Sleight of Hand

Though this blog exhibits little political commentary, manipulation of language in the media is an issue felt strongly about by me. It is said that writers (myself included) have the capacity for twisting language to express their points; and it is essential that the general public be aware of how they’re being coerced to believe one truth over another. With that goal in mind, we may better incorporate more high-quality verisimilitude.

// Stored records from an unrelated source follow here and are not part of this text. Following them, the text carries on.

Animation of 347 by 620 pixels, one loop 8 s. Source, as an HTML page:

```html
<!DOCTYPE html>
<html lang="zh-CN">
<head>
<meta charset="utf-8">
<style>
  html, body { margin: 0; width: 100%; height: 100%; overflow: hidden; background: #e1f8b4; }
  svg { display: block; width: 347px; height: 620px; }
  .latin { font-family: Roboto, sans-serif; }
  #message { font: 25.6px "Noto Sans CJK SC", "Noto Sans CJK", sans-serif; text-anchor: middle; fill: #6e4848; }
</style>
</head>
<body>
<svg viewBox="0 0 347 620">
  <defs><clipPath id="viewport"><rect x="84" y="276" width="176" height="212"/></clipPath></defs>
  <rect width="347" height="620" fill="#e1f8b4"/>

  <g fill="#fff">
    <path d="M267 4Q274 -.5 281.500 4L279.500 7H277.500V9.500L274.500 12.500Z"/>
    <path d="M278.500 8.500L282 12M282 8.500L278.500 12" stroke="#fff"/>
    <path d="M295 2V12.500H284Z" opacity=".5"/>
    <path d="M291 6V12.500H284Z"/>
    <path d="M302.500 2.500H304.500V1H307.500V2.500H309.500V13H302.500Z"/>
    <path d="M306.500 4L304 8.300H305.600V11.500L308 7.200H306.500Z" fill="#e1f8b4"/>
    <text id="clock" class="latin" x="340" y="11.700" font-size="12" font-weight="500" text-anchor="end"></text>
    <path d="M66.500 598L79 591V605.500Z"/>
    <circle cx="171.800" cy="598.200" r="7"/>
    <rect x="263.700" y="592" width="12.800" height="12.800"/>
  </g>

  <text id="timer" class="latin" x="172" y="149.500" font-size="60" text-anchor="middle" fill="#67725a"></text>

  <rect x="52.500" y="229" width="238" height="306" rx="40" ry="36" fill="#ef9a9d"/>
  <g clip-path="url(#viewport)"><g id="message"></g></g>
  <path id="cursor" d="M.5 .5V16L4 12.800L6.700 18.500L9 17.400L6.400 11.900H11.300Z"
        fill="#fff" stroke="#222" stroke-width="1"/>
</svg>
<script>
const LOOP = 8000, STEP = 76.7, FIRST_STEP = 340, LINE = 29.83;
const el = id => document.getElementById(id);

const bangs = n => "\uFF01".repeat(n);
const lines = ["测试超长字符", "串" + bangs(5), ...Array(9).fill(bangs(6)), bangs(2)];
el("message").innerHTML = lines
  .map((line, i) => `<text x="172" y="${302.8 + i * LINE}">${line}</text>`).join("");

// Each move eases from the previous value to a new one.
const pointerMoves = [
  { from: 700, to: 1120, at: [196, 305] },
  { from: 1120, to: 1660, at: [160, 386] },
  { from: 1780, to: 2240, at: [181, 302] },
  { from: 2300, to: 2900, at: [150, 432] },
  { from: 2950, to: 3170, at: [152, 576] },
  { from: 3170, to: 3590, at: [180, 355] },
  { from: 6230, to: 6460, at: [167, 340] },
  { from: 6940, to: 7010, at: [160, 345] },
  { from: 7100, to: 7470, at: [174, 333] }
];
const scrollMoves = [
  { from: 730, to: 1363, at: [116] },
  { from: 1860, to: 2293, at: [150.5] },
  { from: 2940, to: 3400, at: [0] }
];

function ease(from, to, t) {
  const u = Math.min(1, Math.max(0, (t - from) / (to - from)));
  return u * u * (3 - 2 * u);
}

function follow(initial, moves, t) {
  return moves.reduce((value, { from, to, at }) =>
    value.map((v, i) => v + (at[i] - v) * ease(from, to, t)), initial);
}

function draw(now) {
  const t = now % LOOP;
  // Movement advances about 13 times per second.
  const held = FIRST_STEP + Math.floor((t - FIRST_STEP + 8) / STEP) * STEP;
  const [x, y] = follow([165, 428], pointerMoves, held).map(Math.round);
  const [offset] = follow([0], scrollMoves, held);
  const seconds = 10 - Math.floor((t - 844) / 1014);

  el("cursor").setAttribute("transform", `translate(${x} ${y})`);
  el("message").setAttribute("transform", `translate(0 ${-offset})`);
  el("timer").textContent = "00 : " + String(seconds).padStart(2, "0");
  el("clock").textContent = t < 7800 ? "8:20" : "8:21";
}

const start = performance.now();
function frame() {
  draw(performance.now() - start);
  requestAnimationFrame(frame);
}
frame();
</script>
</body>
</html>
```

This is the fourth sentence of the first paragraph.

A particularly blatant instance was observed by me in David Frum’s article Wall Street Didn’t Cause Crash of ’08. I suggest this be given at least a light skimming before proceeding further. (Pauses in hopes that readers are actually inclined to read the article, even though they probably won’t.) I won’t discuss Frum’s main point; I’m interested in how he provokes the reader to accept his own hypothesis over other theories explaining the crash.

Scroll down to the fourth paragraph. (Pauses again with the objective that this will actually be done by the reader.) Here, Frum addresses a common explanation for excessive American debt before the crash:

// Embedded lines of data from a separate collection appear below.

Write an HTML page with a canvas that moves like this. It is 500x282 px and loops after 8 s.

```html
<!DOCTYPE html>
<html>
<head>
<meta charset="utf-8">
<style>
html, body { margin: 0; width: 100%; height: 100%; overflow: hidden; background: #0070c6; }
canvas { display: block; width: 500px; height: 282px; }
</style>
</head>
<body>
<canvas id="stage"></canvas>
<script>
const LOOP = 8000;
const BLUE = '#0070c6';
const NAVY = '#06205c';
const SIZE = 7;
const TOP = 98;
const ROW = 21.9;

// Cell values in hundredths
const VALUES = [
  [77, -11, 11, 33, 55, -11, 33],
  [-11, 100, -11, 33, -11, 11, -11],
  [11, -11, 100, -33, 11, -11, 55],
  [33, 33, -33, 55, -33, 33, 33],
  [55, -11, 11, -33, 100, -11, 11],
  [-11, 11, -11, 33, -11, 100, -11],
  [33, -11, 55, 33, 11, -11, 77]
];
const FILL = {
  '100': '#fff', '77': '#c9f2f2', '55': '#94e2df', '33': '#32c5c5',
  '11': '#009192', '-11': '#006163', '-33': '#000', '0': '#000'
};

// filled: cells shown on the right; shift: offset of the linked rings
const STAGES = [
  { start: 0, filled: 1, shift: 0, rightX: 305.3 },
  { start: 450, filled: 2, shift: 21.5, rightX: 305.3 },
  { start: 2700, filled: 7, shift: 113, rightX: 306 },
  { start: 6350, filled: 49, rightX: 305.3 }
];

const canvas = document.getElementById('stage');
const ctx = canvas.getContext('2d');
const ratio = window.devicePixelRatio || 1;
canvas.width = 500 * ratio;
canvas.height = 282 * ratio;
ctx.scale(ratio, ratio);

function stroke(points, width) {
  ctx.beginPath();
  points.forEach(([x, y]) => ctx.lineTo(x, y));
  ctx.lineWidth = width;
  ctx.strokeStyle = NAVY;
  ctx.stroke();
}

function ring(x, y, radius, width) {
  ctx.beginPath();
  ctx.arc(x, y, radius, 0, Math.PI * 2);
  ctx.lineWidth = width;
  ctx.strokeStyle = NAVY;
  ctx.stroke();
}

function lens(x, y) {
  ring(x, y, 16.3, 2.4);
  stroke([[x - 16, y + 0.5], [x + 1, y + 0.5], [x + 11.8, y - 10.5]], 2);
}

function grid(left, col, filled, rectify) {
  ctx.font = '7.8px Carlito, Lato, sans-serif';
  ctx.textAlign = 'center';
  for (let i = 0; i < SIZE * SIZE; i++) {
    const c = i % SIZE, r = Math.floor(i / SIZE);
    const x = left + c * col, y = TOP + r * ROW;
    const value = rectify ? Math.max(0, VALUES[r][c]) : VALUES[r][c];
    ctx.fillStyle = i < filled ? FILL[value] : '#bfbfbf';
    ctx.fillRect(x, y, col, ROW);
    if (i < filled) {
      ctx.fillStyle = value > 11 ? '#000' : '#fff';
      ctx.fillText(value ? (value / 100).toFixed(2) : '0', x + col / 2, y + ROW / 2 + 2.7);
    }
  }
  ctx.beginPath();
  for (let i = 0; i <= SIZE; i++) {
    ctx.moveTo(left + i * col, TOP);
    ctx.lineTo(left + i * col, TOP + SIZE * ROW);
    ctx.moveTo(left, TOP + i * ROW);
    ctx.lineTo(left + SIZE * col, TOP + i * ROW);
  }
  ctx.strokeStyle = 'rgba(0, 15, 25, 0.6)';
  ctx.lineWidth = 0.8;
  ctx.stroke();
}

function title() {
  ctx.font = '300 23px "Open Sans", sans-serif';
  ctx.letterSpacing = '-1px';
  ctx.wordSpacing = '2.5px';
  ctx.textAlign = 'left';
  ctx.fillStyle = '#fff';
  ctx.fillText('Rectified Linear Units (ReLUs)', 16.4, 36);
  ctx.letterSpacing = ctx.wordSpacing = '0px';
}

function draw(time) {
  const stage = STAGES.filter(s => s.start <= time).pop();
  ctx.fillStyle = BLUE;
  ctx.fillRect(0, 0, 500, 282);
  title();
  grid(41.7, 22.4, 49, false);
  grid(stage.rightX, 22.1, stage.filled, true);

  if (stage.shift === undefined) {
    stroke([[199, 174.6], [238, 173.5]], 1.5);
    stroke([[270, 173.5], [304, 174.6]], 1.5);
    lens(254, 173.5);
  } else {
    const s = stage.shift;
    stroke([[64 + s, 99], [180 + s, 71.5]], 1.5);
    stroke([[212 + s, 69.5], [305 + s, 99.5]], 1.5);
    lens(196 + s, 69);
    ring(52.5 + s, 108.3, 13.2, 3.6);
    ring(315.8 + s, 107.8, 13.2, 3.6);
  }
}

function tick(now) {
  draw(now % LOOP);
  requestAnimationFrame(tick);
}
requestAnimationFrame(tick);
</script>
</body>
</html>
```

Some like to tell a story of irresponsibility: We borrowed too much because we were self-involved yuppies who just could not deny ourselves the latest flat-screen doodad for our McMansions.

He opens with the phrase: “Some like to tell a story;” which strongly implies both the uncertainty and incredulity of what follows. This explanation thus becomes a kind of mythic folklore lacking legitimate grounds. And Frum goes on to use goofy, exaggerated language that distances the reader from that very legend. “Flat-screen doodad” evokes a ridiculous, wasteful image of the modern technology enjoyed by millions of Americans, while “McMansions” creates a cartoonish, materialistic view of middle-class suburbs. “Yuppie” is another loaded word used chiefly to portray Americans as greedy; and as if this weren’t negative enough, Frum intensifies it by utilizing “self-involved” as a modifier. All this hyperbole in a single sentence; and nothing in the article comes close to matching it. As if that weren’t enough, he follows by admitting that “Maybe that describes some people.” Thus, he acknowledges that some Americans were irresponsible while simultaneously discouraging the reader from accepting this hypothesis as truth. Now, cut to a thoughtful, easy-to-read, statistic-filled explanation for why the crash really happened, and Frum’s illusion is complete.

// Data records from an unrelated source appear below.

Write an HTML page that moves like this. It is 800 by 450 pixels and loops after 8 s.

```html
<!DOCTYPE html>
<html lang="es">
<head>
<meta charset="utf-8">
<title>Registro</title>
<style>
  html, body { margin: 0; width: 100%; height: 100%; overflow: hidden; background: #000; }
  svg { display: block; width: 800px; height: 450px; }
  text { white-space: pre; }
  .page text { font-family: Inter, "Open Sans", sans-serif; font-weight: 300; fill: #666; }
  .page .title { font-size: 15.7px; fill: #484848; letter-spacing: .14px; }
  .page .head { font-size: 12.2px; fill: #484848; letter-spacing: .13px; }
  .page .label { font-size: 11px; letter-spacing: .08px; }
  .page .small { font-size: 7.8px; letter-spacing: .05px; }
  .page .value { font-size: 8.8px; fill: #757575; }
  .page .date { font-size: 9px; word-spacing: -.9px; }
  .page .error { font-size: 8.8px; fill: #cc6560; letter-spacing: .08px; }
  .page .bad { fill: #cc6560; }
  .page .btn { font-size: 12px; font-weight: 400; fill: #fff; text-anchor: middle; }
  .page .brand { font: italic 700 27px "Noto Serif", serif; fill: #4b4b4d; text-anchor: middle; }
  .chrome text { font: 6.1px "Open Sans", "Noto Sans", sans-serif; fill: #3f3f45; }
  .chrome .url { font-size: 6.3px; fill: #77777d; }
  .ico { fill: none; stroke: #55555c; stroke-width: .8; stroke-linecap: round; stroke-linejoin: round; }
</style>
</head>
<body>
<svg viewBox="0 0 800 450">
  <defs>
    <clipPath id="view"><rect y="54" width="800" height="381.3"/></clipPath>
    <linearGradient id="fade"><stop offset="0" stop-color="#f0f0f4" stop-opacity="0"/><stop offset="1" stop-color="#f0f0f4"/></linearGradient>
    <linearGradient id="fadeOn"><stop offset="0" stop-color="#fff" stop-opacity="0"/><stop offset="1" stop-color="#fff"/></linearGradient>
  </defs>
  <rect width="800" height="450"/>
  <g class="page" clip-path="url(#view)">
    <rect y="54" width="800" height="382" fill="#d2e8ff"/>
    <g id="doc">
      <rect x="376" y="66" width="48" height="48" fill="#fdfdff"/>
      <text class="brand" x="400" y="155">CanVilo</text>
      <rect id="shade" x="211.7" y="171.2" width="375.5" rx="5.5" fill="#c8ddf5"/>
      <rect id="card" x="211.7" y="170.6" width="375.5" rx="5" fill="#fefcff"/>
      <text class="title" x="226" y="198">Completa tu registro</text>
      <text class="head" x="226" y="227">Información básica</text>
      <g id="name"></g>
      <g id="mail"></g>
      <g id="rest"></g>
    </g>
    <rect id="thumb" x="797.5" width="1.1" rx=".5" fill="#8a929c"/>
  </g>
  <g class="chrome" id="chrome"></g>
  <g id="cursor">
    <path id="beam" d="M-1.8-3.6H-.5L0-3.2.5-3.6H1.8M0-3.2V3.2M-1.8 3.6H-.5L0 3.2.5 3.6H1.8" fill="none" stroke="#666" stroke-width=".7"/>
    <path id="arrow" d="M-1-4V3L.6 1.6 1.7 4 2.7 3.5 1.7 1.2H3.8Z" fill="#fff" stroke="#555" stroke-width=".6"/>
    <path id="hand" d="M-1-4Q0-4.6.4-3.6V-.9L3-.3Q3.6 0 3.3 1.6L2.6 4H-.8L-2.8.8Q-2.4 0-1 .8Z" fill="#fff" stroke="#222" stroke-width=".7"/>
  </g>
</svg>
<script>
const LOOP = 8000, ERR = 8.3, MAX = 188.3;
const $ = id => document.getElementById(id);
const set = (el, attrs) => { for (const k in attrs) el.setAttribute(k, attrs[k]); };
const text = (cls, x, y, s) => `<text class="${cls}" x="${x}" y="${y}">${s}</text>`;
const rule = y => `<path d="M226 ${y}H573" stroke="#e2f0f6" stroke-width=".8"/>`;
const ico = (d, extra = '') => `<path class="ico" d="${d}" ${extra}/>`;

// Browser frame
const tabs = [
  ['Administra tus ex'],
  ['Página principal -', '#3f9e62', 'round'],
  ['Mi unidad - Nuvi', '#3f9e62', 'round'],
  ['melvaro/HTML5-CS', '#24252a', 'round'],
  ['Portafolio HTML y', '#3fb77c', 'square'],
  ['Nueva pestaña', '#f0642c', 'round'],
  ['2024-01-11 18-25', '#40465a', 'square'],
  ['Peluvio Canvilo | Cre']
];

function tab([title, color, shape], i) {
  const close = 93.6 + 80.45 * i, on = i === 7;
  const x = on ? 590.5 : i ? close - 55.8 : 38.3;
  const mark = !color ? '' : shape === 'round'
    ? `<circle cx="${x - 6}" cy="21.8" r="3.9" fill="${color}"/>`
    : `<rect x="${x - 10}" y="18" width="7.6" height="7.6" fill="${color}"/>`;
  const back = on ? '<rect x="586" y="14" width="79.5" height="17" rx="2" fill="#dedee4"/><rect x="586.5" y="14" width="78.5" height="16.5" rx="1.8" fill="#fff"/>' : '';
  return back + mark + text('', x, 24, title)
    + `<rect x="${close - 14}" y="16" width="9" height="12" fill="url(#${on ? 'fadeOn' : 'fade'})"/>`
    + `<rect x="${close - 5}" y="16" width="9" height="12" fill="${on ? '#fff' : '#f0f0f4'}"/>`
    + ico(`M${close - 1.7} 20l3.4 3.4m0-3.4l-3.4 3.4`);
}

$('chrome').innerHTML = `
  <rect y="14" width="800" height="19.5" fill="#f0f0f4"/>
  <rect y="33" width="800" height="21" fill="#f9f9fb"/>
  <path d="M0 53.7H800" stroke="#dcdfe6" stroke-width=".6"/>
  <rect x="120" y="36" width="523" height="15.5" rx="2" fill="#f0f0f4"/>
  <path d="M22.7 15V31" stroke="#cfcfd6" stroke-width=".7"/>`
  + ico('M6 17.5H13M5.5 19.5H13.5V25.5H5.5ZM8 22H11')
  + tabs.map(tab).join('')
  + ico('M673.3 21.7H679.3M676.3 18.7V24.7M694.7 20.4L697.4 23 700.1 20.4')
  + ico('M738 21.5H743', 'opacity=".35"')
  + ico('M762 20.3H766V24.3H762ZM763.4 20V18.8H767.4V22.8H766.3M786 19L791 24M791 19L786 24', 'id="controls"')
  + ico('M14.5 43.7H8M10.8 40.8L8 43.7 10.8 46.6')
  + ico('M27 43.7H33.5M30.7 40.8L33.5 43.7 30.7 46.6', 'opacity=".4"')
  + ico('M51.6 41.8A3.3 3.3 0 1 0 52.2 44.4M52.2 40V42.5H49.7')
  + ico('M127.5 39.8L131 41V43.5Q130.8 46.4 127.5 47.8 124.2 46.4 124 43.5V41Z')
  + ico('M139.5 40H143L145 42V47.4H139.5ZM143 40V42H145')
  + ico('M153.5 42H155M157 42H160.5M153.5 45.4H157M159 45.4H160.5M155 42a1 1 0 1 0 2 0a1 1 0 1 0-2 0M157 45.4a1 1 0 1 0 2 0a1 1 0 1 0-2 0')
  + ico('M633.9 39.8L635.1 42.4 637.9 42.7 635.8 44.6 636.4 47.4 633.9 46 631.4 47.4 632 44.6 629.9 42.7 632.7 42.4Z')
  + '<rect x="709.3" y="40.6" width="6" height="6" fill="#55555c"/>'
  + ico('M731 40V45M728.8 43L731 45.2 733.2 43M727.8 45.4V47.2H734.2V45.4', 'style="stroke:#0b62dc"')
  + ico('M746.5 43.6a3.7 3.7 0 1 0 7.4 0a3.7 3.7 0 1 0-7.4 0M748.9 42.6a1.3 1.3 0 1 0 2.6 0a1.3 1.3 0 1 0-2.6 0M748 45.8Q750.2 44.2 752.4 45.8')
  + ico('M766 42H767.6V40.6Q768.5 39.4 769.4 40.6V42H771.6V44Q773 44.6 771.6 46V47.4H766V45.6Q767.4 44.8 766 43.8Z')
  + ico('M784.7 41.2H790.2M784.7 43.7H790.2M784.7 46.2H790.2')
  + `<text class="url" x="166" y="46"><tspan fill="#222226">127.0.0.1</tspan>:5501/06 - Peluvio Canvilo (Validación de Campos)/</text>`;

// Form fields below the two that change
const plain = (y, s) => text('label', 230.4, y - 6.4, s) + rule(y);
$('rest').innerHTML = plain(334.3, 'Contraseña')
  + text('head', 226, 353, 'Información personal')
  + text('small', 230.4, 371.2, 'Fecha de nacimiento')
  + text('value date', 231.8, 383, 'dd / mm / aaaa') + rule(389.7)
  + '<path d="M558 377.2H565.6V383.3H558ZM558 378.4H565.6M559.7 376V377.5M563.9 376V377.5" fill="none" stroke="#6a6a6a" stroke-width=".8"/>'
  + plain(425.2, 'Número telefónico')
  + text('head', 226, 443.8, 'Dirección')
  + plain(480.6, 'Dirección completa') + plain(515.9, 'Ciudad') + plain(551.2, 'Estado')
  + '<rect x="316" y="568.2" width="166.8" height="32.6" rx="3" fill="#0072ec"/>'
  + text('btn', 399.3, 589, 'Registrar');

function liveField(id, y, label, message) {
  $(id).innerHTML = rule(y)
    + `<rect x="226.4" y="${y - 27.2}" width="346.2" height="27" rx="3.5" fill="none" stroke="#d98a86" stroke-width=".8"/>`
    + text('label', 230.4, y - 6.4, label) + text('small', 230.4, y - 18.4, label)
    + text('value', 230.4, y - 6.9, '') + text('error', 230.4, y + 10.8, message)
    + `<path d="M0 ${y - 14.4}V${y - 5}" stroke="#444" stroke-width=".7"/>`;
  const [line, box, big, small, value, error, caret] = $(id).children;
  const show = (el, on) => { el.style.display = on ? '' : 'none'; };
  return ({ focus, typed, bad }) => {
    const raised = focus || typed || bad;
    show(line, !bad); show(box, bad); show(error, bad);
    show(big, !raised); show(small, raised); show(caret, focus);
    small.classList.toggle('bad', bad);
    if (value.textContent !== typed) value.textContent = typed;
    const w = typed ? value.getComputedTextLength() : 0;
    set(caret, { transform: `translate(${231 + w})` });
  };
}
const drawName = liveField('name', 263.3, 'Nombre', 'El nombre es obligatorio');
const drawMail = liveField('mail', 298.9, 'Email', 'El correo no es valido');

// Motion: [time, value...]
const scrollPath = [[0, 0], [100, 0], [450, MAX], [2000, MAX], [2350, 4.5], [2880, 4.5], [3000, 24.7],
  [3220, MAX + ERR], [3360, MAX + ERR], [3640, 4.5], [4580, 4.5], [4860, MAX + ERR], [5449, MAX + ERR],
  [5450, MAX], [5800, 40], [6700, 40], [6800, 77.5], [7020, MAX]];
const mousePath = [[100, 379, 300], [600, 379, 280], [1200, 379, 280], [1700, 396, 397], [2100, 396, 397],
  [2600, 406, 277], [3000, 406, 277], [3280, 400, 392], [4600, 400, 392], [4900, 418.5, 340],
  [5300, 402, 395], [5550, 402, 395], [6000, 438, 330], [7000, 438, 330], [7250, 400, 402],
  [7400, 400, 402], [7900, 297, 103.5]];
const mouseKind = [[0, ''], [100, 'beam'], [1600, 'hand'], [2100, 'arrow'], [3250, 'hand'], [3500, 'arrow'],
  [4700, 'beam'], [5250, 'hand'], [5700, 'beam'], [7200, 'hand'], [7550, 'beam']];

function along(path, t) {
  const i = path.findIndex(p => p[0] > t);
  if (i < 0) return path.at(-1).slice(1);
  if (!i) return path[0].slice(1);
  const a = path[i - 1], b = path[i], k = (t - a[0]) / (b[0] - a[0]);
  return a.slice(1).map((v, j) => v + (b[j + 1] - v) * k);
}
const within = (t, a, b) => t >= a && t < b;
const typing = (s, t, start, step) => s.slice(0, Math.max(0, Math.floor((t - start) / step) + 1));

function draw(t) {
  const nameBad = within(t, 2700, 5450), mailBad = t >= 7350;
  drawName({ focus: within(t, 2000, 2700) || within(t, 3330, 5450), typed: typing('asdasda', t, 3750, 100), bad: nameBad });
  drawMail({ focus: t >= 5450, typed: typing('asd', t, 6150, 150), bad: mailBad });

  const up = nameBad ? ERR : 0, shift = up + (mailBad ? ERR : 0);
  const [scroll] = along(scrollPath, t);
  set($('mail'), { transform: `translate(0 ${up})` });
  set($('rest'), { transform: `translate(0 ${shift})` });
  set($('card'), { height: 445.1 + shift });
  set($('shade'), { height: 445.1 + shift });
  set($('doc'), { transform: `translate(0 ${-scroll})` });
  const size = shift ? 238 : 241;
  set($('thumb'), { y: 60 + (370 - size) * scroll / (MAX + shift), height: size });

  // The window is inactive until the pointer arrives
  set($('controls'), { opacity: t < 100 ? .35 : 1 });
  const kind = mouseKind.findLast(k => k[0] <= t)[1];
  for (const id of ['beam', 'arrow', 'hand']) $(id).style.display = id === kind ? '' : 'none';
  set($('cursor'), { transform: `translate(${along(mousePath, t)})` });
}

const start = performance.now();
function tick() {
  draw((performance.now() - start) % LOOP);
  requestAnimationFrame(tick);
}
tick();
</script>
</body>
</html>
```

It’s silly to adhere to the belief that only one factor caused the ’08 crash. To truly understand it, one must consider hundreds of different phenomena, not blindly accept one bipartisan explanation. Whenever you read—especially news articles—be wary of which facts writers want you to ignore to give their own opinion more credibility. I direct interested readers toward [The following link leads to an nonsecure website. It has been blocked by the Erochikan Quality Control Team and the blogger issued a warning] for more info. I also hope it’s clear that the blockquote is part of paragraph three; otherwise I could be in trouble again. Itterasshai.

No comments: